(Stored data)
*** Block opens ***

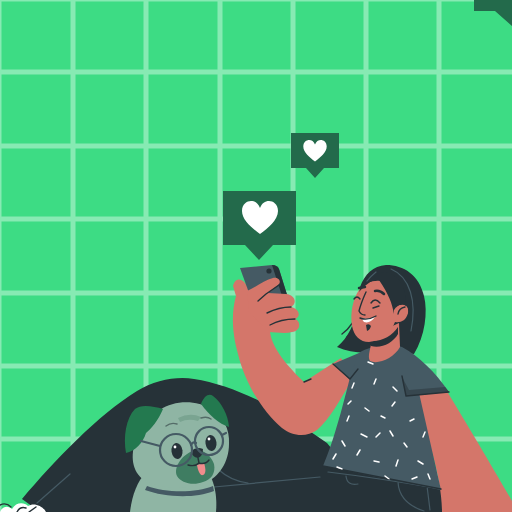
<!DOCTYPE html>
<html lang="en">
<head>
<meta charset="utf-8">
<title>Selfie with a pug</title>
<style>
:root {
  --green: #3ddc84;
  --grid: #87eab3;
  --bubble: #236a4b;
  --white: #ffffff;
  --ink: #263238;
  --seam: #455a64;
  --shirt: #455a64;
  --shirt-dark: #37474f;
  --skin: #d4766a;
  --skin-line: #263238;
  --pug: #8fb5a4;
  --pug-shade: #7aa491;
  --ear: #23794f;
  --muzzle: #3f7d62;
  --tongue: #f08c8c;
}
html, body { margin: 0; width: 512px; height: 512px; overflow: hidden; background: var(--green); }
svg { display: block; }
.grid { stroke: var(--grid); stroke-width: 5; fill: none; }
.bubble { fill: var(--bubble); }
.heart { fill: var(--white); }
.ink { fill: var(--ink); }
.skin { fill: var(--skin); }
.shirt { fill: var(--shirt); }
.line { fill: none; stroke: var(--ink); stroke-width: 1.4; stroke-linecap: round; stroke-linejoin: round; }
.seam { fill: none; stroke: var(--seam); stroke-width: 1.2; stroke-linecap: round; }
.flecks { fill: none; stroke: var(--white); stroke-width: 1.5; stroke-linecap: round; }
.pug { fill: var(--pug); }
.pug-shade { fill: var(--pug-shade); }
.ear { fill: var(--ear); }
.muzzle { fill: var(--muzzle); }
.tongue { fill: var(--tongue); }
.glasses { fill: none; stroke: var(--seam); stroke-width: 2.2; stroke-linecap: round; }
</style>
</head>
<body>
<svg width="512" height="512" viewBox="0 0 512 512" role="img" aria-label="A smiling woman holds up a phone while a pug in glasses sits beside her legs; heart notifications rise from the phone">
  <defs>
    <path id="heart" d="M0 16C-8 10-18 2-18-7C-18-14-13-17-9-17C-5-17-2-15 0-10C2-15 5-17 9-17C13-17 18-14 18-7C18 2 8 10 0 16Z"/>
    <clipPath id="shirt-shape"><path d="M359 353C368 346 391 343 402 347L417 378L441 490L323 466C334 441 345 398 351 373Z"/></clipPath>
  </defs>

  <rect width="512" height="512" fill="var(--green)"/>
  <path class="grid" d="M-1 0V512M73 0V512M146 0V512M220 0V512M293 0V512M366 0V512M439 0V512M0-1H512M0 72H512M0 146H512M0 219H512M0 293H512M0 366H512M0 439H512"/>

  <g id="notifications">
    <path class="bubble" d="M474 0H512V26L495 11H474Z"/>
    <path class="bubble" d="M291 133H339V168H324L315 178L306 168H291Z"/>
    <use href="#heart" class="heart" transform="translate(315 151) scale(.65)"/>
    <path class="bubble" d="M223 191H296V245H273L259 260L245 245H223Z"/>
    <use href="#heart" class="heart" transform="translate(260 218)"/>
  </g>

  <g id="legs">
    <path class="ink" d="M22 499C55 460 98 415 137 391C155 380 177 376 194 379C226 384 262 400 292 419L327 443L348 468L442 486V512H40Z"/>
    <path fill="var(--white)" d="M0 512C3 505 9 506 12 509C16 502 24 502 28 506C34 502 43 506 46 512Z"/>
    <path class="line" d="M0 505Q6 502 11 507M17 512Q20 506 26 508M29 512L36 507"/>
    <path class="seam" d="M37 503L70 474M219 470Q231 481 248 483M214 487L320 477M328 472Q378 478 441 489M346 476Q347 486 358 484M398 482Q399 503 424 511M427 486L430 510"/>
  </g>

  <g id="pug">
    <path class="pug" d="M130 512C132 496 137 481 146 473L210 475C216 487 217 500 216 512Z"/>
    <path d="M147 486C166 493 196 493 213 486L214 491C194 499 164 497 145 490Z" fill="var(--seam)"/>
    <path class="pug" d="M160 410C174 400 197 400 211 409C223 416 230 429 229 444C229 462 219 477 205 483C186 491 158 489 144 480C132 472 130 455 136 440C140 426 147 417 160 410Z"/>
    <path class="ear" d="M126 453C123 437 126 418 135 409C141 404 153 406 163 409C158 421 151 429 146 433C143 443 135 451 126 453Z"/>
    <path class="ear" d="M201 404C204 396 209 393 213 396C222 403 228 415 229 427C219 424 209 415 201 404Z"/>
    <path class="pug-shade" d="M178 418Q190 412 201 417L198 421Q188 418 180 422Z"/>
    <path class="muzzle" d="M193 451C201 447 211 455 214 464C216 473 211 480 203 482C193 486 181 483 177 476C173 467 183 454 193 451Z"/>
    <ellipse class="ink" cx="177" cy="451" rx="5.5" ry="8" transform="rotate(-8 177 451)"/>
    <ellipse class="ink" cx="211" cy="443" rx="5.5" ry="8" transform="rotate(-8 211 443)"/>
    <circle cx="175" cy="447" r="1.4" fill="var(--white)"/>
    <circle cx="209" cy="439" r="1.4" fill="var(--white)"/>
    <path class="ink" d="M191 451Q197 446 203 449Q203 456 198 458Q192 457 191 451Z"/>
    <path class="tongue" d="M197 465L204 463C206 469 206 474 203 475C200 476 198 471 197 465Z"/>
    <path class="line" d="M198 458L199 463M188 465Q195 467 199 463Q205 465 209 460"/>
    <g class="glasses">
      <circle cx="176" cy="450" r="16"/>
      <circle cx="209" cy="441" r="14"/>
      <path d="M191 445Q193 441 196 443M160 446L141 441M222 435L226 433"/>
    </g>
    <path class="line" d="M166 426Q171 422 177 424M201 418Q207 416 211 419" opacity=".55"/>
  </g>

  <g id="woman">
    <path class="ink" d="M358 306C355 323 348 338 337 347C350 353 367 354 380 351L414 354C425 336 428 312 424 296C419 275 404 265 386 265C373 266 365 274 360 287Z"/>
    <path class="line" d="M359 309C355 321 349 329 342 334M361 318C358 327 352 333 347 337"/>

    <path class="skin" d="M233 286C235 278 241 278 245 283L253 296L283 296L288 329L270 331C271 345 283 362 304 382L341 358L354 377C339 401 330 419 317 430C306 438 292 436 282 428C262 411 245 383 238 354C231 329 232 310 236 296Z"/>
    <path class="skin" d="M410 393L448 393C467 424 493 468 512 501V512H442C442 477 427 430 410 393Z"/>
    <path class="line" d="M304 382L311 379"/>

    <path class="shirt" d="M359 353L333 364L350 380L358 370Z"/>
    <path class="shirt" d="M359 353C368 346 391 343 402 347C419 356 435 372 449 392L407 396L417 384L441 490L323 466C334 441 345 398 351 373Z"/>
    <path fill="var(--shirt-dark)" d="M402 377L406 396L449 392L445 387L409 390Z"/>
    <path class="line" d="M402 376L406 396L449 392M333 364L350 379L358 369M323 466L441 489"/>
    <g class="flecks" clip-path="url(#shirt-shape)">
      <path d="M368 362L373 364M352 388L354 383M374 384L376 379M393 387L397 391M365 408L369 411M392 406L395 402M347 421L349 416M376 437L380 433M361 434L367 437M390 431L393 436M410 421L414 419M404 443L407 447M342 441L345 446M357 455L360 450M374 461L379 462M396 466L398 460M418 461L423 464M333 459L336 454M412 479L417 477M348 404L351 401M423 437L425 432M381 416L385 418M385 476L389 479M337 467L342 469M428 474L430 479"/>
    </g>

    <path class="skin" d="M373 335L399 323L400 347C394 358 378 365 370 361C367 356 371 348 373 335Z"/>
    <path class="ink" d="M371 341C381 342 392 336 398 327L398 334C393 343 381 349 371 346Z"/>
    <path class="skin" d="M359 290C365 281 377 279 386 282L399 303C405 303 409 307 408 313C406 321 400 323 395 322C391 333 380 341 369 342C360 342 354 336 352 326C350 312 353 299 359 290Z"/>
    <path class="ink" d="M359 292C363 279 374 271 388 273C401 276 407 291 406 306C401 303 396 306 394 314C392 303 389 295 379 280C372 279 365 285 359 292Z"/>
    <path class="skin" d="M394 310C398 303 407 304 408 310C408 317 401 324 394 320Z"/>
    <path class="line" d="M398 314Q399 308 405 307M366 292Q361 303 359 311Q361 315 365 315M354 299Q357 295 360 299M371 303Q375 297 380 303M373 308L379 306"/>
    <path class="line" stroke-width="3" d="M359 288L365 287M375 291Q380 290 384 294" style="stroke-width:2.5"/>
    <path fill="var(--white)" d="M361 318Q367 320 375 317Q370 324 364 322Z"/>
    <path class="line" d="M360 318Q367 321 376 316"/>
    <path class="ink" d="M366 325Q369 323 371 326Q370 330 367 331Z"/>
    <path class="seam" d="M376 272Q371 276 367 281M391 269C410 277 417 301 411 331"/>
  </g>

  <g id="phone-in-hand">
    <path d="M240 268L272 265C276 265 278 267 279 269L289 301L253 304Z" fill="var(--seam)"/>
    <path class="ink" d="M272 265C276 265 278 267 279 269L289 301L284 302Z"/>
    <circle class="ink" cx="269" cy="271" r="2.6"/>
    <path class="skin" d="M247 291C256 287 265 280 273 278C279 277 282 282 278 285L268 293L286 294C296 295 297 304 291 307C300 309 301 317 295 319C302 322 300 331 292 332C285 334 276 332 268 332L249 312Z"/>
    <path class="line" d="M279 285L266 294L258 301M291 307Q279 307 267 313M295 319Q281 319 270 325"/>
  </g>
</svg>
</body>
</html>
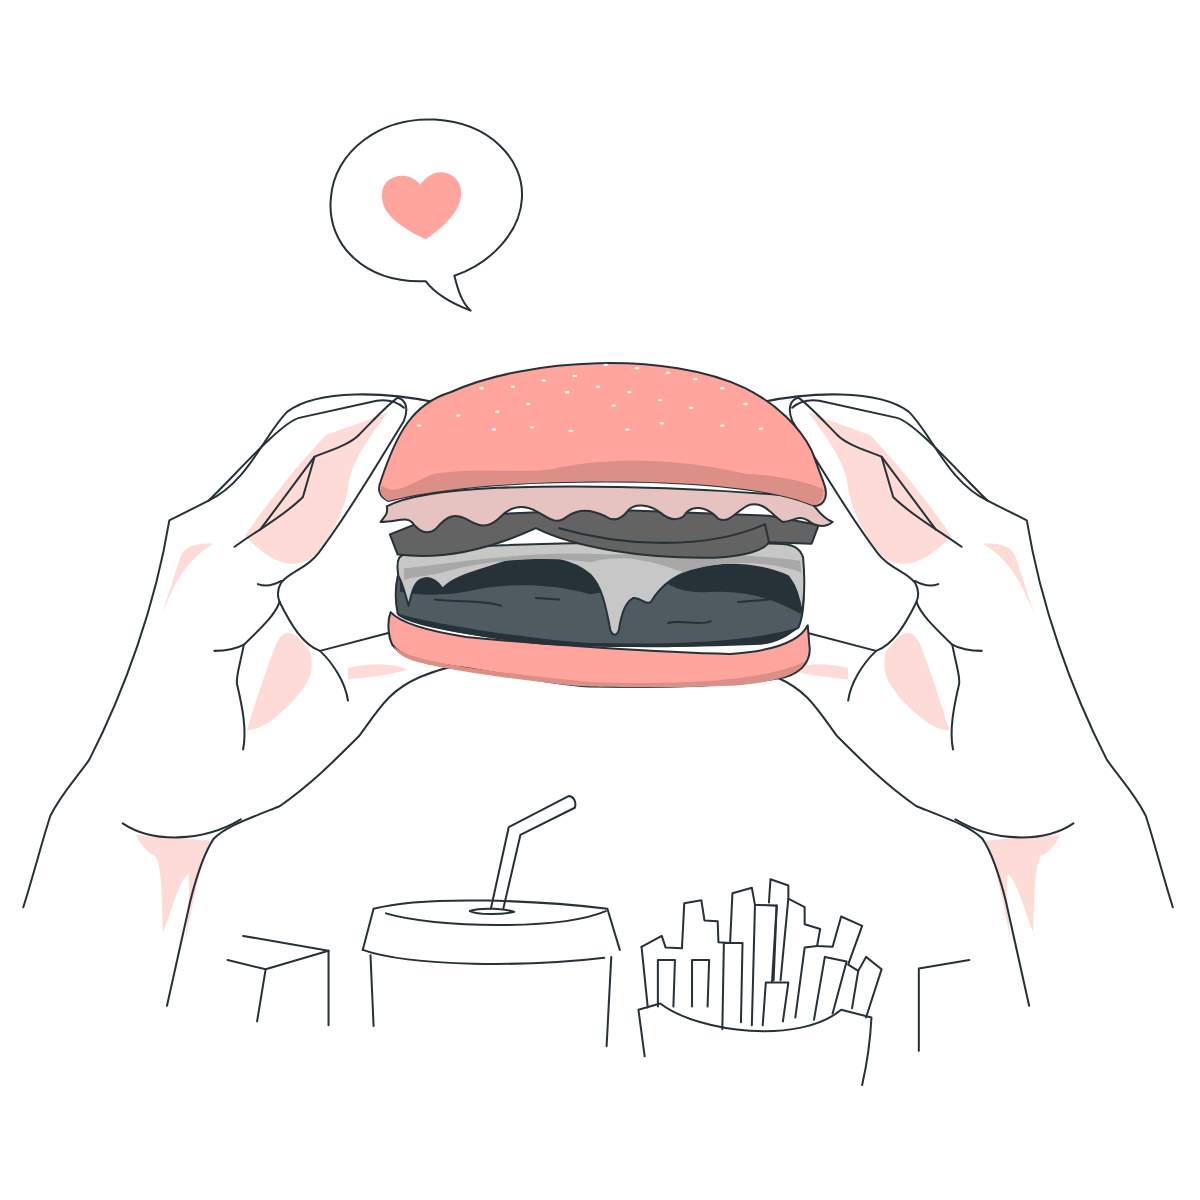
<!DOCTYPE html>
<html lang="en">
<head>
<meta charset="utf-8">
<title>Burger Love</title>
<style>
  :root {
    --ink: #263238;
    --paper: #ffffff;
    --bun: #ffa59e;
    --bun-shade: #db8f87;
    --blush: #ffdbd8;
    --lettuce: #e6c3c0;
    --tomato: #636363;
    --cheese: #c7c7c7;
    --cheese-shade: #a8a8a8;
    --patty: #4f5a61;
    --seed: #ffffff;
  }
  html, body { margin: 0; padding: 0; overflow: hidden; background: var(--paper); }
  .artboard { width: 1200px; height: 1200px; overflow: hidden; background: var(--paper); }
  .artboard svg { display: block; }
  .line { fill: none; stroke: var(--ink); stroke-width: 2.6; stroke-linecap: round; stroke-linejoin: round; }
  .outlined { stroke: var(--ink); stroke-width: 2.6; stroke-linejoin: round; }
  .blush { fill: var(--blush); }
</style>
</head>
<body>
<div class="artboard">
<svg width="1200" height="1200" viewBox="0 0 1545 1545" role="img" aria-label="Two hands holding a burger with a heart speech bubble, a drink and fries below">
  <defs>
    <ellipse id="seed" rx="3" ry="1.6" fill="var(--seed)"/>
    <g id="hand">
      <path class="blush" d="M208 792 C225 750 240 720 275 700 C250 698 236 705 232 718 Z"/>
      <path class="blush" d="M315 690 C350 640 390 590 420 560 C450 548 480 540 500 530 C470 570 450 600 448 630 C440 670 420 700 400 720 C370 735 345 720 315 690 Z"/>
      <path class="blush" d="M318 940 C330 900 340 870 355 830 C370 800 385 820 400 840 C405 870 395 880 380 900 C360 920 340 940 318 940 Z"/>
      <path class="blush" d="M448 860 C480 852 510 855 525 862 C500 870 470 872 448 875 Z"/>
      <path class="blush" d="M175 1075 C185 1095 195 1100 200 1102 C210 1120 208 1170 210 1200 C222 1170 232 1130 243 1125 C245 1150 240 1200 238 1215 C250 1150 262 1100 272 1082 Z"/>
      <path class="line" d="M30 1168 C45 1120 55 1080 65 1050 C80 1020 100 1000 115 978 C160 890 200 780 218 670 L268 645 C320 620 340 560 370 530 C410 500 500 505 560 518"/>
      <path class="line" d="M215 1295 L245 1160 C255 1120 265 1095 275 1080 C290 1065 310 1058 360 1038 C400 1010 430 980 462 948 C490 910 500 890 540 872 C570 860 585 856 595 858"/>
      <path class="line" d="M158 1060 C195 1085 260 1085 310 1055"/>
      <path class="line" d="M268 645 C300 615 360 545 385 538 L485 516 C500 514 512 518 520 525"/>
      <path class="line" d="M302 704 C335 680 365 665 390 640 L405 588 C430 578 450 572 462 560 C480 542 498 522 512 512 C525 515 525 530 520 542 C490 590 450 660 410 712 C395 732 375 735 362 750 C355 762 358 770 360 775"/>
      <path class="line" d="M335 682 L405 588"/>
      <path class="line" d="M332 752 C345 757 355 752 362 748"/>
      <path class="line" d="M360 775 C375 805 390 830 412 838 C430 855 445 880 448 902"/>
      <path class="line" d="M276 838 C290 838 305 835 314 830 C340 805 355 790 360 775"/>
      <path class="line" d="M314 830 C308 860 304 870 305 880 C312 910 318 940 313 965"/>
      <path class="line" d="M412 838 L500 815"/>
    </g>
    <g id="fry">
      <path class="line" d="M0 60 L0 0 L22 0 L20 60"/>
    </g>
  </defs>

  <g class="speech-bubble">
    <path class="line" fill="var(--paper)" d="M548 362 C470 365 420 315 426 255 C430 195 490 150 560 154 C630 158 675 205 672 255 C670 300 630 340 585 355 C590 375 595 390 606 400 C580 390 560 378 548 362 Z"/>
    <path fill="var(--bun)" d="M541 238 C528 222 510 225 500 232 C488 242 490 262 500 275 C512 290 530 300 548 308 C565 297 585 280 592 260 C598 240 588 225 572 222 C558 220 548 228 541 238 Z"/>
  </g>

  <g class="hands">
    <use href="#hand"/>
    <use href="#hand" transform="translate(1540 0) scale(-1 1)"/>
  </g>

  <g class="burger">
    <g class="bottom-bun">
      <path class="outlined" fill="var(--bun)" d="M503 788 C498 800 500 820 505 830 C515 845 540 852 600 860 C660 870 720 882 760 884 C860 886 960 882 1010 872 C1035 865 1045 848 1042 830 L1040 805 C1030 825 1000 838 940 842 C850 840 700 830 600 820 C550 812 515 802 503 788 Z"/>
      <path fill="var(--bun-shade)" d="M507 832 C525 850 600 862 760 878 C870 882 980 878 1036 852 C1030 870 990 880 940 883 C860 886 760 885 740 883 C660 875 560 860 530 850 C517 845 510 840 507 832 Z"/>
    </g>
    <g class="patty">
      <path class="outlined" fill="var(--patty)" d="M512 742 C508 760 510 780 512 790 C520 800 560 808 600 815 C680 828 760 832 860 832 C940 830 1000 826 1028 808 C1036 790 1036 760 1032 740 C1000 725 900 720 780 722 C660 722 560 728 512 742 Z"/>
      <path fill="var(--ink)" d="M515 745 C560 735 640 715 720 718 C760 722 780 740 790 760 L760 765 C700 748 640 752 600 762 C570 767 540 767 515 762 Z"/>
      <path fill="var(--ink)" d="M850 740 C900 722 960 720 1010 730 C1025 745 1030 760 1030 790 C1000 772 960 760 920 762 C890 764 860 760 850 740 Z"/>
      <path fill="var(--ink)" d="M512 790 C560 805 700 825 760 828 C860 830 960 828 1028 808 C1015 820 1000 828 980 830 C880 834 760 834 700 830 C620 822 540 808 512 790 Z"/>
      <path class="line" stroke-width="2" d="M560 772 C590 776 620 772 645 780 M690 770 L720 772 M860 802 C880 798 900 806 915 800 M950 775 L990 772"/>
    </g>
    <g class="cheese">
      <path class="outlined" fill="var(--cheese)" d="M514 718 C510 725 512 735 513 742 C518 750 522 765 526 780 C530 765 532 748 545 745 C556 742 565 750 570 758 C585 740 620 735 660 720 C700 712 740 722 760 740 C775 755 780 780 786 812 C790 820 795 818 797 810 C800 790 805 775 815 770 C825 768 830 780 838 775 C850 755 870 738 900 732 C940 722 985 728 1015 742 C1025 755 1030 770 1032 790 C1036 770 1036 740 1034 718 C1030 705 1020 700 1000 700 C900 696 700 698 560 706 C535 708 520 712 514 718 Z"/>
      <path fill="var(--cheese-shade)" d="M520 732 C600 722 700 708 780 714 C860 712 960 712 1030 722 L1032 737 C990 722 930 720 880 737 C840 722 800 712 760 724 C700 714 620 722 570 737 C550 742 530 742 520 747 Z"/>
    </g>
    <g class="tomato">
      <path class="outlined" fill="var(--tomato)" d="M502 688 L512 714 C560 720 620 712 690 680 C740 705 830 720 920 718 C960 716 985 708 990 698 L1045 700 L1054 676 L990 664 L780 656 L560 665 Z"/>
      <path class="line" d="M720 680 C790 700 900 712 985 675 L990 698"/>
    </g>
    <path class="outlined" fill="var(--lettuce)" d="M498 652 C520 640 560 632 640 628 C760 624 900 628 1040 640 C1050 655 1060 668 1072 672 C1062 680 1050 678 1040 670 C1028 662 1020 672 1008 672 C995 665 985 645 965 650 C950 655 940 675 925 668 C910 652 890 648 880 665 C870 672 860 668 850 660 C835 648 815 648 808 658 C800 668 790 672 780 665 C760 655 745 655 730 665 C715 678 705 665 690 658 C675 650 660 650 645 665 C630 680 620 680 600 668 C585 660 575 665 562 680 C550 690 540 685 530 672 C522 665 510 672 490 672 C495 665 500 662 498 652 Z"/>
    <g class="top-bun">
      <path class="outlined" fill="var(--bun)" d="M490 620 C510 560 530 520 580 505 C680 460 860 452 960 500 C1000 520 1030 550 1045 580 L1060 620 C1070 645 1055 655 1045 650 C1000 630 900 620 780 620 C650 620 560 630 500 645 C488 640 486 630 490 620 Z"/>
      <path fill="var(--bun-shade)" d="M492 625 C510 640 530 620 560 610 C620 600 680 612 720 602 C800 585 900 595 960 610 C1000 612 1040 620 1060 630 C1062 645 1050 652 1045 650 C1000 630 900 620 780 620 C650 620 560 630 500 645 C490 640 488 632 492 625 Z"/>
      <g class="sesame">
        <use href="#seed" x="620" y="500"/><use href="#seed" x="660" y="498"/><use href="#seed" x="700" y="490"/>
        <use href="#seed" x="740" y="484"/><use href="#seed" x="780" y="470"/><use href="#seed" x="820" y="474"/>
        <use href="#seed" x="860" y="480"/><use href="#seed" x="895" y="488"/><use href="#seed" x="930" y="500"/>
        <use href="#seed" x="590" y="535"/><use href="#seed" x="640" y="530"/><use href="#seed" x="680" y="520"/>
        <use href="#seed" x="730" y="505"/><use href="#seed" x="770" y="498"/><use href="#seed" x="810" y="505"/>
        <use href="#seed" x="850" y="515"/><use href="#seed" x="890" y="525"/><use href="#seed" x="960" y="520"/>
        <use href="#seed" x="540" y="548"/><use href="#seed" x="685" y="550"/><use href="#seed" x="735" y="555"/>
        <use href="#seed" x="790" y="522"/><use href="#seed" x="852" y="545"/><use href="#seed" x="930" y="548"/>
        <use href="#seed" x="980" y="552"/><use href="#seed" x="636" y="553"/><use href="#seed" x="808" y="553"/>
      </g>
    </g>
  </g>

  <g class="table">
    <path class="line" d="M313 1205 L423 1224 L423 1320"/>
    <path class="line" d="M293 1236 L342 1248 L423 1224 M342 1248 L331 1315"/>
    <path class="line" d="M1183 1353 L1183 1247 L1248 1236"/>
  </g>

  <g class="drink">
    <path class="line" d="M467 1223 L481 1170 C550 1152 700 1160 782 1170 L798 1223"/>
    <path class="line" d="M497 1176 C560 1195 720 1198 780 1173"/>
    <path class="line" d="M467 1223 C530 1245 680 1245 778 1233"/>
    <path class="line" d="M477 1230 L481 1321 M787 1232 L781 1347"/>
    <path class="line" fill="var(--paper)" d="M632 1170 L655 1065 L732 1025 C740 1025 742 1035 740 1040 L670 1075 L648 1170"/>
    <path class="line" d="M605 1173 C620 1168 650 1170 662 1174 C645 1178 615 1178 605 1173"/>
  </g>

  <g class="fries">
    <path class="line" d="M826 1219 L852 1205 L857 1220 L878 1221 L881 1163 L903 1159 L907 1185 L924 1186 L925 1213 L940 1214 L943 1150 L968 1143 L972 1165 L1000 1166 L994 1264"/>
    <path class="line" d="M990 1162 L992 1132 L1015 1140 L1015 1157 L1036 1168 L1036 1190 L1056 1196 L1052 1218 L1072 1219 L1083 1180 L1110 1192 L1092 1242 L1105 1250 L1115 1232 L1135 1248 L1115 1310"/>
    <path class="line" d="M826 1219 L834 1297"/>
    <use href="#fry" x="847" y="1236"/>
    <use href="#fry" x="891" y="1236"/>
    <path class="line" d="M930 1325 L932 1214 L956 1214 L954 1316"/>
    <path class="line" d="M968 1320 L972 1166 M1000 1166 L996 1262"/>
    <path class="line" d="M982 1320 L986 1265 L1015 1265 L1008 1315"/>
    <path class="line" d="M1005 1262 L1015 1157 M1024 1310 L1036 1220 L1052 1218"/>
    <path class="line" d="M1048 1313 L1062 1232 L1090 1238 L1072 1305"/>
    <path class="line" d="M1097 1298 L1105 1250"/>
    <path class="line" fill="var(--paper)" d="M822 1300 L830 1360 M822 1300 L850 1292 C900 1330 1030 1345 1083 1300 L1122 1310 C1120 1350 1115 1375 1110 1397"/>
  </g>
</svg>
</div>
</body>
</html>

*** Block closes ***

Above this instruction are the records; retype exactly the lines from the one containing "1295 L245 1160" up to and including the one containing "362 C470 365".

*Reply*.
      <path class="line" d="M215 1295 L245 1160 C255 1120 265 1095 275 1080 C290 1065 310 1058 360 1038 C400 1010 430 980 462 948 C490 910 500 890 540 872 C570 860 585 856 595 858"/>
      <path class="line" d="M158 1060 C195 1085 260 1085 310 1055"/>
      <path class="line" d="M268 645 C300 615 360 545 385 538 L485 516 C500 514 512 518 520 525"/>
      <path class="line" d="M302 704 C335 680 365 665 390 640 L405 588 C430 578 450 572 462 560 C480 542 498 522 512 512 C525 515 525 530 520 542 C490 590 450 660 410 712 C395 732 375 735 362 750 C355 762 358 770 360 775"/>
      <path class="line" d="M335 682 L405 588"/>
      <path class="line" d="M332 752 C345 757 355 752 362 748"/>
      <path class="line" d="M360 775 C375 805 390 830 412 838 C430 855 445 880 448 902"/>
      <path class="line" d="M276 838 C290 838 305 835 314 830 C340 805 355 790 360 775"/>
      <path class="line" d="M314 830 C308 860 304 870 305 880 C312 910 318 940 313 965"/>
      <path class="line" d="M412 838 L500 815"/>
    </g>
    <g id="fry">
      <path class="line" d="M0 60 L0 0 L22 0 L20 60"/>
    </g>
  </defs>

  <g class="speech-bubble">
    <path class="line" fill="var(--paper)" d="M548 362 C470 365 420 315 426 255 C430 195 490 150 560 154 C630 158 675 205 672 255 C670 300 630 340 585 355 C590 375 595 390 606 400 C580 390 560 378 548 362 Z"/>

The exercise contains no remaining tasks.